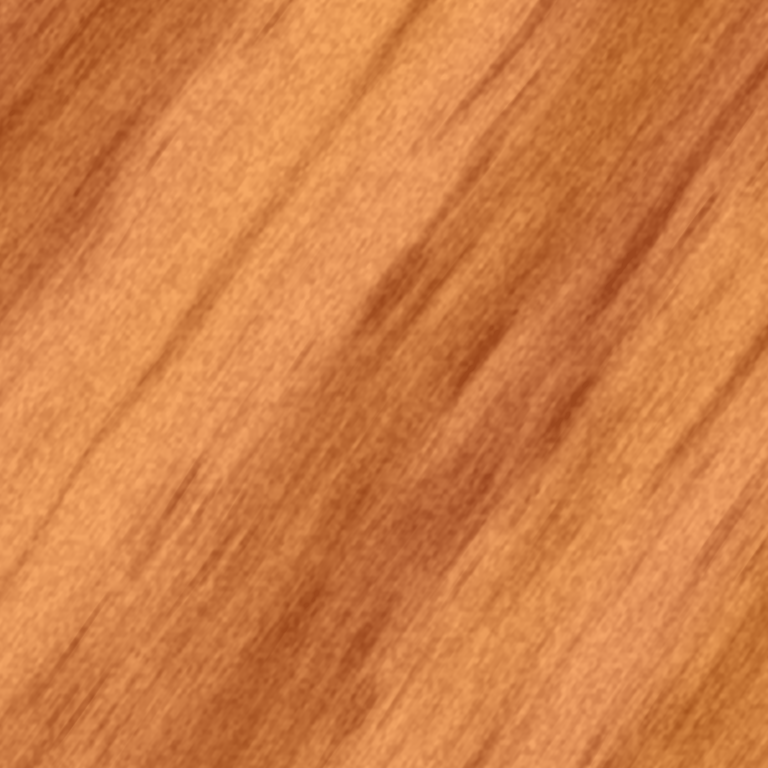
This texture is drawn by a WebGL 2 fragment shader. Its source:

```glsl
#version 300 es
precision highp float;

#define GRAIN_ANGLE 0.96
#define BAND_PERIOD 0.62
#define BAND_CENTRE 0.18
#define BAND_DEPTH 0.23
#define BASE_TONE 0.73
#define STREAK_DEPTH 0.27
#define FLECK_DEPTH 0.42
#define SEAM_DEPTH 0.45
#define MOTTLE_DEPTH 0.11
#define DARK_WOOD vec3(0.62, 0.29, 0.105)
#define LIGHT_WOOD vec3(0.93, 0.62, 0.365)

uniform vec2 u_resolution;
out vec4 fragColor;

const float TAU = 6.2831853;

float hash(vec2 cell) {
    uvec2 q = uvec2(ivec2(cell)) * uvec2(1597u, 3571u);
    uint n = (q.x ^ (q.y << 7)) * 27183u + q.y;
    n = (n ^ (n >> 15)) * 73693u;
    n = (n ^ (n >> 13)) * 31891u;
    n ^= n >> 16;
    return float(n & 65535u) / 65535.0;
}

// Smooth value noise from 0 to 1
float noise(vec2 p) {
    vec2 cell = floor(p);
    vec2 f = p - cell;
    f = f * f * f * (f * (f * 6.0 - 15.0) + 10.0);
    float low = mix(hash(cell), hash(cell + vec2(1, 0)), f.x);
    float high = mix(hash(cell + vec2(0, 1)), hash(cell + vec2(1, 1)), f.x);
    return mix(low, high, f.y);
}

float signedNoise(vec2 p) {
    return 2.0 * noise(p) - 1.0;
}

// Stretched octaves: x runs across the grain, y along it
float streaks(vec2 grain) {
    vec2 frequency = vec2(9.0, 1.1);
    float amplitude = 0.9;
    float sum = 0.0;
    for (int i = 0; i < 5; i++) {
        sum += amplitude * signedNoise(grain * frequency + float(i) * 17.3);
        frequency *= vec2(2.1, 1.9);
        amplitude *= 0.8;
    }
    return sum;
}

// Short dark dashes at two sizes
float flecks(vec2 grain) {
    float coarse = noise(grain * vec2(38.0, 5.0) + 41.0);
    float fine = noise(grain * vec2(85.0, 9.0) + 73.0);
    return smoothstep(0.62, 0.95, coarse) + 0.7 * smoothstep(0.62, 0.95, fine);
}

// Thin resin line in the middle of each pale band
float seam(vec2 grain) {
    float phase = (grain.x - BAND_CENTRE) / BAND_PERIOD;
    float gap = abs(fract(phase) - 0.5) * BAND_PERIOD;
    float width = mix(0.003, 0.017, noise(vec2(floor(phase) * 9.0, grain.y * 2.6)));
    float strength = smoothstep(0.1, 0.5, noise(vec2(floor(phase) * 5.0 + 3.0, grain.y * 3.2)));
    return strength * exp(-gap * gap / (width * width));
}

// Rolls off the highlights so pale wood keeps its grain
float softShoulder(float tone) {
    float excess = max(tone - 0.75, 0.0);
    return min(tone, 0.75) + 0.25 * (1.0 - exp(-excess / 0.25));
}

void main() {
    vec2 uv = gl_FragCoord.xy / u_resolution;
    vec2 along = vec2(cos(GRAIN_ANGLE), sin(GRAIN_ANGLE));
    vec2 grain = vec2(dot(uv, vec2(along.y, -along.x)), dot(uv, along));

    // Gentle bending of the fibres
    vec2 bent = grain;
    bent.x += 0.022 * signedNoise(grain * vec2(2.0, 1.6) + 5.0);
    bent.x += 0.006 * signedNoise(grain * vec2(8.0, 5.0) + 29.0);

    // Broad bands, sharper on one side
    float phase = TAU * (bent.x - BAND_CENTRE) / BAND_PERIOD;
    float band = cos(phase - 0.4 * cos(phase));
    band = 2.0 * smoothstep(-0.9, 0.9, band) - 1.0;
    float edge = 1.0 - band * band;

    // Tone from the layers of grain
    float tone = BASE_TONE - BAND_DEPTH * band;
    tone += STREAK_DEPTH * mix(0.85, 1.05, edge) * streaks(bent);
    tone -= FLECK_DEPTH * mix(0.35, 1.0, edge) * flecks(bent);
    tone -= SEAM_DEPTH * seam(bent);
    tone = softShoulder(tone);

    // Soft pores and mottling
    tone += MOTTLE_DEPTH * signedNoise(grain * vec2(210.0, 85.0));
    tone += MOTTLE_DEPTH * signedNoise(uv * 150.0 + 11.0);
    tone = clamp(tone, 0.0, 1.1);

    // Slight drift between rosy and golden wood
    vec3 color = mix(DARK_WOOD, LIGHT_WOOD, tone);
    float warmth = signedNoise(bent * vec2(7.0, 1.5) + 57.0);
    color += warmth * vec3(0.004, 0.008, -0.022);
    fragColor = vec4(color, 1.0);
}
```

● ● ● ● ● ● ●

**About this exercise**: Go through the entries above, and wherever a line holds the word "cell", copy that line.

**Exercise result**:
float hash(vec2 cell) {
    uvec2 q = uvec2(ivec2(cell)) * uvec2(1597u, 3571u);
    vec2 cell = floor(p);
    vec2 f = p - cell;
    float low = mix(hash(cell), hash(cell + vec2(1, 0)), f.x);
    float high = mix(hash(cell + vec2(0, 1)), hash(cell + vec2(1, 1)), f.x);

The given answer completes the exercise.